[Record excerpts]
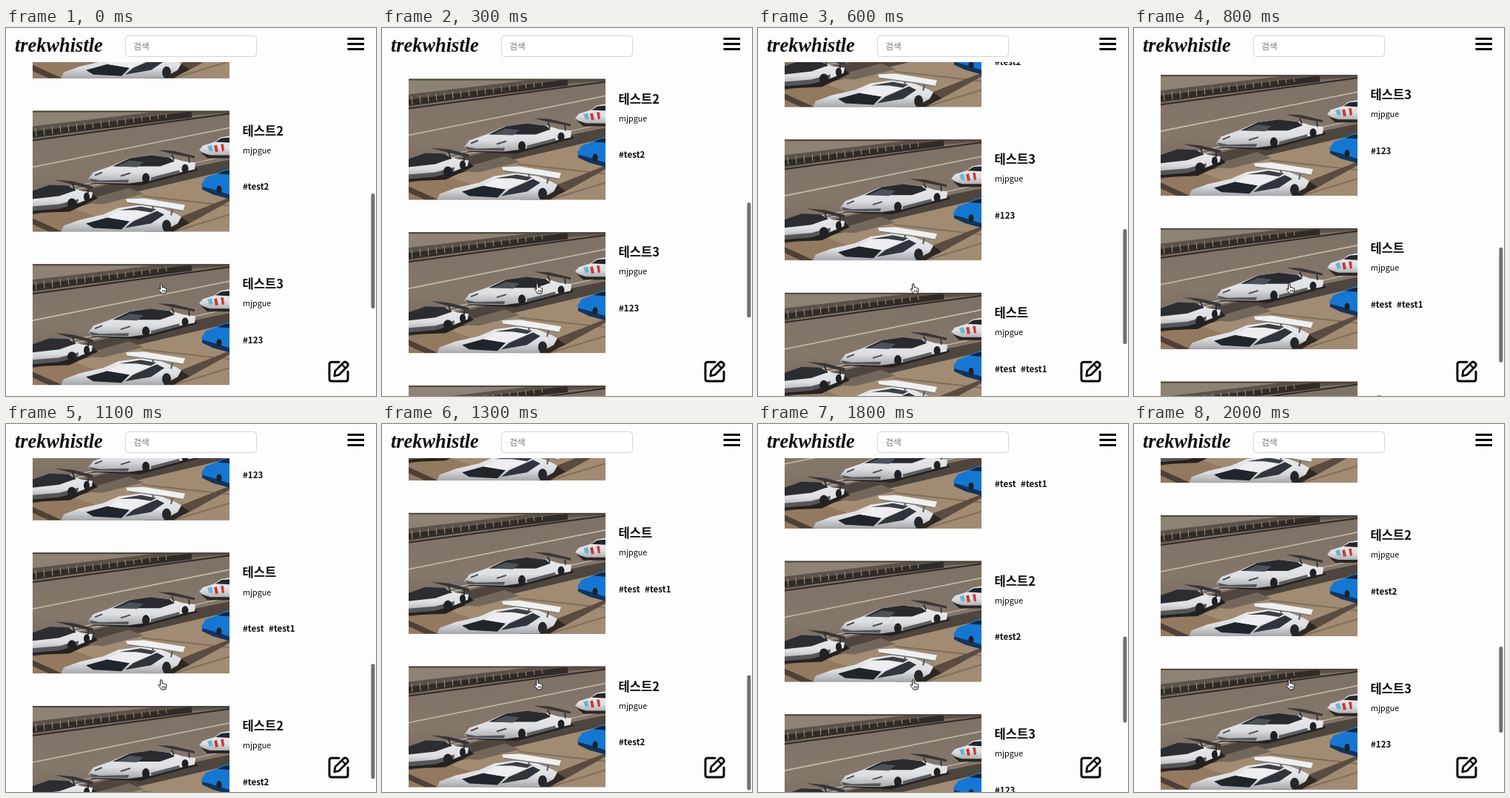
An HTML page for the animation above (2100 ms loop, 500 px wide and 496 px high).

```html
<!DOCTYPE html>
<html lang="ko">
<head>
<meta charset="utf-8">
<title>Feed</title>
<style>
  html, body { margin: 0; width: 100%; height: 100%; overflow: hidden; background: #fdfdfd; }
  svg { display: block; }
  text { font-family: "Noto Sans CJK KR", "Noto Sans KR", "Noto Sans CJK", sans-serif; fill: #0c0c0c; white-space: pre; }
  .title { font-size: 16.6px; font-weight: 700; }
  .user { font-size: 10.8px; }
  .tags { font-size: 11.6px; font-weight: 700; }
  .brand { font: italic 700 26.4px "Liberation Serif", "Noto Serif", serif; }
  .hint { font-size: 11.6px; fill: #757575; }
</style>
</head>
<body>
<svg id="stage" width="500" height="496" viewBox="0 0 500 496">
  <defs>
    <linearGradient id="asphalt" x2="0" y2="1">
      <stop offset="0" stop-color="#7d7065"/>
      <stop offset=".5" stop-color="#85776a"/>
      <stop offset="1" stop-color="#6b5d51"/>
    </linearGradient>
    <linearGradient id="paint" x2="0" y2="1">
      <stop offset="0" stop-color="#ececee"/>
      <stop offset=".6" stop-color="#dcdee1"/>
      <stop offset="1" stop-color="#a5a6aa"/>
    </linearGradient>

    <symbol id="photo" viewBox="0 0 266 163">
      <rect width="266" height="163" fill="url(#asphalt)"/>
      <!-- pit wall and fence -->
      <path d="M0 0H266V3L180 9 0 38Z" fill="#5b5249"/>
      <path d="M0 0H178L0 21Z" fill="#8d8273"/>
      <path d="M0 1H266" stroke="#4b443c" stroke-width="2"/>
      <path d="M0 32L215 5" stroke="#302b27" stroke-width="8"/>
      <path id="posts" stroke="#a39687" fill="none"/>
      <path d="M0 40L266 4" stroke="#2f2a27" stroke-width="2"/>
      <path d="M0 76L266 23" stroke="#c9bba8" stroke-width="1.6"/>
      <!-- sandy apron -->
      <path d="M0 131L90 106 190 94 266 74V163H0Z" fill="#a18b73"/>
      <path d="M0 124L100 100 266 66V80L150 107 0 145Z" fill="#4d453e"/>
      <path d="M60 124L130 104 150 112 95 126Z" fill="#73675b"/>
      <path d="M148 115L266 128M190 163L266 140" stroke="#806e5a" stroke-width="2" fill="none"/>
      <path d="M0 140L52 131 84 142 40 163H0Z" fill="#93795f"/>
      <path d="M0 145L40 163H22L0 153Z" fill="#4d4036"/>
      <path d="M200 143L266 117V122L206 155Z" fill="#5a4c40"/>
      <path d="M0 119L266 60M85 96L30 107" stroke="#c5bbae" stroke-width="1.2"/>
      <!-- striped car -->
      <path d="M225 53L230 47 246 42 254 36 266 34V62L236 60Z" fill="url(#paint)"/>
      <path d="M247 42L255 37 266 36V43Z" fill="#23272d"/>
      <path d="M236 48L242 46 244 54 239 55Z" fill="#6bb3d8"/>
      <path d="M245 47L249 46 251 55 247 56ZM254 45L258 45 259 54 256 55Z" fill="#c83b36"/>
      <path d="M227 56L240 60 266 60V64H236Z" fill="#2a2725"/>
      <!-- blue car -->
      <path d="M228 99L234 90 248 85 258 80 266 78V118L250 112 230 106Z" fill="#1677d2"/>
      <path d="M250 85L259 81 266 80V86Z" fill="#182638"/>
      <path d="M229 102L244 106 266 113V119L244 113 229 106Z" fill="#12345d"/>
      <ellipse cx="252" cy="106" rx="3.500" ry="5" fill="#1d2027"/>
      <!-- middle car -->
      <path d="M78 98L145 101 224 80 215 74 120 88Z" fill="#26221f"/>
      <path d="M75 92L82 83 105 75 130 64 158 60 187 63 203 68 220 70 219 79 200 83 160 94 130 98 82 97Z" fill="url(#paint)"/>
      <path d="M108 75L131 64 159 60 185 63 192 68 172 75 148 75Z" fill="#282a2f"/>
      <path d="M113 75L131 67 150 69 141 76Z" fill="#4d525a"/>
      <path d="M76 91L91 94 130 93 129 97 80 96Z" fill="#53565b"/>
      <path d="M160 90L198 80 199 84 160 94Z" fill="#5d5e62"/>
      <path d="M169 53L190 54 219 61 219 64 188 58Z" fill="#383638"/>
      <path d="M188 59L191 66M211 63L212 70" stroke="#333" stroke-width="2"/>
      <ellipse cx="153" cy="91" rx="5" ry="7" fill="#202124"/>
      <ellipse cx="206" cy="78" rx="4.500" ry="6" fill="#202124"/>
      <path d="M84 87L94 83M119 88L132 84" stroke="#4a4d52" stroke-width="2"/>
      <!-- left car -->
      <path d="M0 138L50 136 88 118 80 111 0 124Z" fill="#25211e"/>
      <path d="M0 109L25 101 50 102 65 108 81 110 80 117 61 125 36 131 0 134Z" fill="url(#paint)"/>
      <path d="M0 108L23 100 48 101 59 107 36 115 0 119Z" fill="#2b2d32"/>
      <path d="M0 129L36 126 62 119 61 125 36 132 0 135Z" fill="#55555a"/>
      <path d="M30 93L54 95 82 102 81 106 52 99Z" fill="#35363a"/>
      <path d="M54 99L57 108M75 104L75 111" stroke="#303033" stroke-width="2"/>
      <ellipse cx="53" cy="125" rx="6" ry="7" fill="#202124"/>
      <ellipse cx="73" cy="116" rx="4" ry="6" fill="#202124"/>
      <!-- front car -->
      <path d="M150 163L200 143 212 151 190 163Z" fill="#2f2822"/>
      <path d="M38 163L42 155 64 147 95 140 116 131 146 127 174 131 194 139 201 143 196 152 176 163Z" fill="url(#paint)"/>
      <path d="M72 152L101 144 131 149 120 160 82 158Z" fill="#20252c"/>
      <path d="M101 144L119 134 146 130 167 134 132 149Z" fill="#eeeef0"/>
      <path d="M117 134L146 129 167 133 160 137 140 134Z" fill="#3b3f46"/>
      <path d="M125 158L136 149 168 135 178 140 160 152Z" fill="#30353d"/>
      <path d="M126 119L150 118 206 127 203 135 180 131 128 124Z" fill="#eff0f1"/>
      <path d="M128 124L180 131 203 135" stroke="#77787a" stroke-width="1.4" fill="none"/>
      <path d="M162 129L164 134M189 133L187 141" stroke="#55575b" stroke-width="2"/>
      <ellipse cx="181" cy="155" rx="6" ry="8" fill="#26272a"/>
    </symbol>
  </defs>

  <rect width="500" height="496" fill="#fdfdfd"/>
  <g id="feed"></g>

  <rect width="500" height="46" fill="#fdfdfd"/>
  <text class="brand" x="12" y="32">trekwhistle</text>
  <rect x="161.5" y="10.5" width="177" height="28" rx="4" fill="#fff" stroke="#d4d4d4"/>
  <text class="hint" x="172.300" y="28.500">검색</text>
  <path d="M461.500 14.500H484M461.500 21.500H484M461.500 28.500H484" stroke="#050505" stroke-width="3"/>

  <!-- compose button -->
  <g fill="none" stroke="#0a0a0a" stroke-width="3" stroke-linejoin="round">
    <path d="M450 450.300H440Q437 450.300 437 453.300V473Q437 476 440 476H459Q462 476 462 473V463" stroke-linecap="round"/>
    <path d="M443.800 469L444.800 462.300 456 451Q458.300 448.800 460.900 451.300T461.200 456.200L450 467.500Z" stroke-width="2.800"/>
    <path d="M453.800 453.500L458.700 458.400" stroke-width="2.200"/>
  </g>

  <rect id="thumb" x="493.400" width="5" rx="2.500" fill="#707070"/>

  <!-- hand pointer -->
  <g transform="translate(205.500 344)" stroke="#111" stroke-linejoin="round" stroke-linecap="round">
    <path d="M3 8V2Q3 .6 4.200.6T5.400 2V5.500Q7 4.800 7.500 6 9 5.400 9.400 6.600 11.300 6.300 11.300 8.300 11.300 11 9.900 14H4.700Q3.300 11 1 9.300 0 7.800 1.300 7.300 2.300 7.200 3 8Z" fill="#fff"/>
    <path d="M5.700 9.500V11.800M7.400 9.500V11.800M9 9.500V11.800" stroke-width=".7"/>
  </g>
</svg>
<script>
  const PITCH = 620 / 3, STEP = 100;
  const posts = [
    ["테스트", "#test  #test1"],
    ["테스트2", "#test2"],
    ["테스트3", "#123"]
  ];
  // Scroll distance at each step; it rests at the page end until more posts load.
  const scroll = [0, 8, 22, 43, 74, 117.5, 168, 214, 255, 291, 323,
    351.5, 378, 405, 405, 424, 463, 507, 547, 581, 608.5];
  const LOADED = 15;

  const feed = document.getElementById("feed");
  const thumb = document.getElementById("thumb");

  let fence = "";
  for (let x = 4; x < 190; x += 11) {
    const y = 24 - x * 0.11;
    fence += `M${x} ${y}l1 ${11 - x * 0.03}`;
  }
  document.getElementById("posts").setAttribute("d", fence);

  let html = "";
  for (let i = 0; i < 7; i++) {
    const [title, tags] = posts[i % 3];
    html += `<g transform="translate(0 ${111.5 + (i - 1) * PITCH})">
      <use href="#photo" x="36" width="266" height="163"/>
      <text class="title" x="319.500" y="33">${title}</text>
      <text class="user" x="320" y="57.300">mjpgue</text>
      <text class="tags" x="320" y="106.800">${tags}</text></g>`;
  }
  feed.innerHTML = html;

  function draw(now) {
    const step = Math.floor(now / STEP) % scroll.length;
    const d = scroll[step];
    const loaded = step >= LOADED;
    feed.setAttribute("transform", `translate(0 ${-d})`);
    thumb.setAttribute("y", loaded ? 268 + (d - 463) * 0.22 : 223 + d * 0.285);
    thumb.setAttribute("height", loaded ? 116 : 155);
  }

  const start = performance.now();
  function tick() {
    draw(performance.now() - start);
    requestAnimationFrame(tick);
  }
  tick();
</script>
</body>
</html>
```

[What is being asked]
Show all lines above holding "height".

[Solved problem]
  html, body { margin: 0; width: 100%; height: 100%; overflow: hidden; background: #fdfdfd; }
<svg id="stage" width="500" height="496" viewBox="0 0 500 496">
      <rect width="266" height="163" fill="url(#asphalt)"/>
  <rect width="500" height="496" fill="#fdfdfd"/>
  <rect width="500" height="46" fill="#fdfdfd"/>
  <rect x="161.5" y="10.5" width="177" height="28" rx="4" fill="#fff" stroke="#d4d4d4"/>
      <use href="#photo" x="36" width="266" height="163"/>
    thumb.setAttribute("height", loaded ? 116 : 155);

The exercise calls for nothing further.